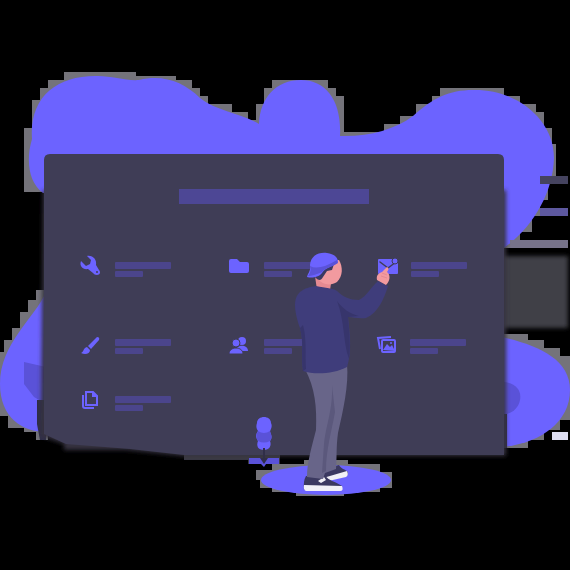
<!DOCTYPE html>
<html lang="en">
<head>
<meta charset="utf-8">
<title>Choosing from a menu board</title>
<style>
:root {
  --night: #000000;
  --violet: #6c63ff;
  --violet-deep: #5a52d8;
  --board: #3f3d56;
  --bar: #4d4795;
  --label: #4b458c;
  --fringe: #74737a;
  --sweater: #3f3d7b;
  --sweater-fold: #37356c;
  --trousers: #686589;
  --trousers-fold: #5b587c;
  --skin: #f29a9f;
  --skin-shade: #e58a92;
  --shoe: #3b3960;
  --sole: #f1f0f6;
}
html, body { margin: 0; background: var(--night); overflow: hidden; }
svg { display: block; width: 570px; height: 570px; }
.violet { fill: var(--violet); }
.fringe { fill: var(--fringe); }
.board { fill: var(--board); }
.labels { fill: var(--label); }
.outline { fill: none; stroke: var(--violet); stroke-width: 2; }
.cut { fill: none; stroke: var(--board); stroke-width: 1.5; stroke-linecap: round; stroke-linejoin: round; }
</style>
</head>
<body>
<svg viewBox="0 0 570 570" role="img" aria-label="A person in a cap points at a mail icon on a large dark menu board">
  <defs>
    <g id="label">
      <rect width="56" height="7" rx="1"/>
      <rect y="9" width="28" height="6" rx="1"/>
    </g>
    <filter id="soft" x="-5%" y="-5%" width="110%" height="110%"><feGaussianBlur stdDeviation="2"/></filter>
  </defs>

  <rect width="570" height="570" fill="var(--night)"/>

  <g id="stepped-edge" class="fringe">
    <path d="M24 192V128H32V100H40V88H48V80H64V72H136V76H176V80H192V88H200V96H208V104H232V112H248V120H256V104H264V88H272V80H328V88H336V96H344V132H384V124H400V116H416V104H432V96H440V88H504V96H520V104H536V112H544V128H552V144H556V184H548V200H540V216H532V232H520V248H500V192Z"/>
    <path d="M48 290H36V300H28V312H20V328H12V340H4V352H0V416H8V428H24V432H36V440H48Z"/>
    <path d="M500 334H528V340H544V348H560V356H570V420H560V430H544V440H528V448H500Z"/>
    <path d="M184 455H280V464H248V460H184Z" fill="#3b3a42"/>
    <path d="M256 470H272V464H304V460H348V464H380V472H392V488H380V492H344V496H296V492H272V488H260V480H256Z"/>
  </g>

  <g id="backdrop" class="violet">
    <path d="M43 193C28 182 26 159 32 139C29 97 57 75 98 76C112 76 126 81 139 80C163 74 184 82 200 98C216 111 241 113 259 124C260 98 276 80 301 80C326 80 342 101 340 136C368 137 394 130 413 116C433 98 449 90 473 90C516 89 554 119 554 158C553 193 533 227 504 248V200Z"/>
    <path d="M46 292C35 318 0 343 0 384C0 418 23 432 46 432Z"/>
    <path d="M502 337C538 345 570 359 570 390C570 424 537 444 502 447Z"/>
  </g>

  <g id="foliage" fill="var(--violet-deep)">
    <path d="M24 362L46 367V404L34 397L24 384Z"/>
    <path d="M502 382C515 382 522 390 520 400C518 410 510 414 502 415Z"/>
    <path d="M37 400H46V440H40L37 424Z" fill="#302e48"/>
    <rect x="502" y="414" width="5" height="34" fill="#302e48"/>
  </g>

  <g id="side-panel">
    <rect x="540" y="176" width="28" height="8" fill="#45435f"/>
    <rect x="540" y="208" width="28" height="8" fill="#5d589f"/>
    <rect x="510" y="240" width="58" height="8" fill="#77738a"/>
    <rect x="500" y="256" width="68" height="72" fill="#413f47" filter="url(#soft)"/>
    <rect x="552" y="432" width="16" height="8" fill="#dcdcf0"/>
  </g>

  <g id="menu-board">
    <path d="M43 190H506V456H184L126 450H64V444L41 436Z" fill="#34323f" filter="url(#soft)"/>
    <path class="board" d="M50 154H498Q504 154 504 160V455H184L130 449L66 444L44 434V160Q44 154 50 154Z"/>
    <rect x="179" y="189" width="190" height="15" fill="var(--bar)"/>
    <g class="labels">
      <use href="#label" x="115" y="262"/>
      <use href="#label" x="264" y="262"/>
      <use href="#label" x="411" y="262"/>
      <use href="#label" x="115" y="339"/>
      <use href="#label" x="264" y="339"/>
      <use href="#label" x="410" y="339"/>
      <use href="#label" x="115" y="396"/>
    </g>
  </g>

  <g id="menu-icons">
    <g id="wrench">
      <path class="violet" d="M81 261L86 266L90 264L91 260L87 256C93 255 97 260 96 265L99 270C101 272 100 275 97 275C95 275 94 274 93 273L88 269C83 270 79 266 81 261Z"/>
      <circle class="board" cx="97" cy="272" r="1"/>
    </g>
    <path id="folder" class="violet" d="M231 259H237L240 262H247Q249 262 249 264V271Q249 273 247 273H231Q229 273 229 271V261Q229 259 231 259Z"/>
    <g id="mail">
      <rect class="violet" x="378" y="259" width="20" height="15" rx="1"/>
      <path class="cut" d="M380 262L388 268L396 262"/>
      <circle cx="395" cy="261" r="3" fill="var(--violet)" stroke="var(--board)"/>
    </g>
    <g id="brush" class="violet">
      <path d="M97 337Q100 337 99 340L91 349L88 346Z"/>
      <path d="M87 347L90 350C90 354 85 355 81 353C84 352 83 348 87 347Z"/>
    </g>
    <g id="people" class="violet">
      <circle cx="242" cy="341" r="4"/>
      <path d="M236 351C236 344 248 344 248 351Z"/>
      <g stroke="var(--board)">
        <circle cx="236" cy="343" r="4"/>
        <path d="M229 354C229 346 243 346 243 354Z"/>
      </g>
    </g>
    <g id="gallery">
      <path class="outline" d="M380 349L378 338L391 337"/>
      <rect class="outline" x="382" y="340" width="13" height="12" rx="1"/>
      <path class="violet" d="M383 350L387 344L390 347L392 345L395 351Z"/>
      <circle class="violet" cx="391" cy="343" r="1"/>
    </g>
    <g id="documents">
      <path class="outline" d="M83 395V406Q83 408 85 408H94"/>
      <path class="outline" d="M86 392H93L97 396V405H86Z"/>
      <path class="violet" d="M92 391L98 397H92Z"/>
    </g>
  </g>

  <g id="potted-plant">
    <path class="violet" d="M257 423C257 415 271 415 271 423C273 427 270 430 270 432C273 437 271 440 270 441C272 446 269 450 264 450C258 450 256 446 258 441C256 438 255 435 258 431C256 428 256 426 257 423Z"/>
    <path d="M258 431Q264 435 270 431Q273 438 270 441Q264 444 258 441Q255 436 258 431Z" fill="var(--violet-deep)"/>
    <path d="M264 448V458" stroke="#302e48" stroke-width="2"/>
    <path d="M249 458H279V464H266L264 467L261 464H249Z" fill="var(--violet-deep)"/>
    <path d="M260 458H268L264 464Z" fill="#302e48"/>
  </g>

  <ellipse id="floor" class="violet" cx="326" cy="480" rx="65" ry="15"/>

  <g id="visitor">
    <g id="shoes">
      <path d="M324 469L339 465C341 469 345 469 348 472Q348 477 344 477L324 481Z" fill="var(--shoe)"/>
      <path d="M323 478L347 471Q349 475 346 477L324 482Z" fill="var(--sole)"/>
      <path d="M306 476L325 475C328 481 337 482 342 486V490H304Q303 481 306 476Z" fill="var(--shoe)"/>
      <path d="M304 485L342 486Q344 491 340 491H306Q303 490 304 485ZM318 481L324 477L326 480L321 483Z" fill="var(--sole)"/>
    </g>
    <path id="trousers" d="M305 369L347 364C349 385 343 411 338 433C336 447 337 459 336 469L325 473L323 479L307 477C307 462 312 446 316 430C317 407 315 388 305 369Z" fill="var(--trousers)"/>
    <path d="M332 385C333 410 326 424 324 444L322 473L326 471C326 449 332 430 335 412Z" fill="var(--trousers-fold)"/>
    <path id="neck" d="M315 276L333 271L330 290L317 290Z" fill="var(--skin-shade)"/>
    <path id="face" d="M325 262L339 260C343 267 343 276 337 282C331 286 322 285 318 279Z" fill="var(--skin)"/>
    <path id="hair" d="M312 273C316 279 320 283 323 277L327 271L332 270L334 264L315 266Z" fill="#3b3960"/>
    <path id="cap" class="violet" d="M310 265C311 255 319 252 327 253C335 254 338 258 338 262C331 268 326 267 322 273C318 278 311 278 307 277C308 273 311 271 310 265Z"/>
    <path d="M310 266Q319 271 337 260L338 263C331 268 326 267 322 272Q313 276 308 276Q312 271 310 266Z" fill="var(--violet-deep)"/>
    <path id="sweater" d="M316 286C326 288 333 288 337 291C343 297 350 300 359 300C367 296 371 287 378 281L388 286C384 299 378 313 366 318C359 319 353 317 348 317C350 334 352 352 347 367C334 374 314 375 303 371C301 355 304 342 300 328C295 313 292 299 300 292C305 288 310 287 316 286Z" fill="var(--sweater)"/>
    <path d="M337 301C342 308 350 314 359 316L348 317C349 331 351 346 349 359C343 343 345 322 337 301ZM303 325C307 340 305 355 306 369L303 371C301 356 304 342 300 328Z" fill="var(--sweater-fold)"/>
    <path id="pointing-hand" d="M377 280C376 275 379 273 382 272L387 267Q390 268 387 272C391 275 390 281 386 285Z" fill="var(--skin)"/>
    <path d="M381 276L387 278M382 273L387 275" fill="none" stroke="var(--skin-shade)"/>
  </g>
</svg>
</body>
</html>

EXERCISE PROMPT: Using the data above, reproduce exactly the lines between those holding "261L86 266L90 264L91" and "347L90 350C90 354", inclusive, and no others.

RESULT:
      <path class="violet" d="M81 261L86 266L90 264L91 260L87 256C93 255 97 260 96 265L99 270C101 272 100 275 97 275C95 275 94 274 93 273L88 269C83 270 79 266 81 261Z"/>
      <circle class="board" cx="97" cy="272" r="1"/>
    </g>
    <path id="folder" class="violet" d="M231 259H237L240 262H247Q249 262 249 264V271Q249 273 247 273H231Q229 273 229 271V261Q229 259 231 259Z"/>
    <g id="mail">
      <rect class="violet" x="378" y="259" width="20" height="15" rx="1"/>
      <path class="cut" d="M380 262L388 268L396 262"/>
      <circle cx="395" cy="261" r="3" fill="var(--violet)" stroke="var(--board)"/>
    </g>
    <g id="brush" class="violet">
      <path d="M97 337Q100 337 99 340L91 349L88 346Z"/>
      <path d="M87 347L90 350C90 354 85 355 81 353C84 352 83 348 87 347Z"/>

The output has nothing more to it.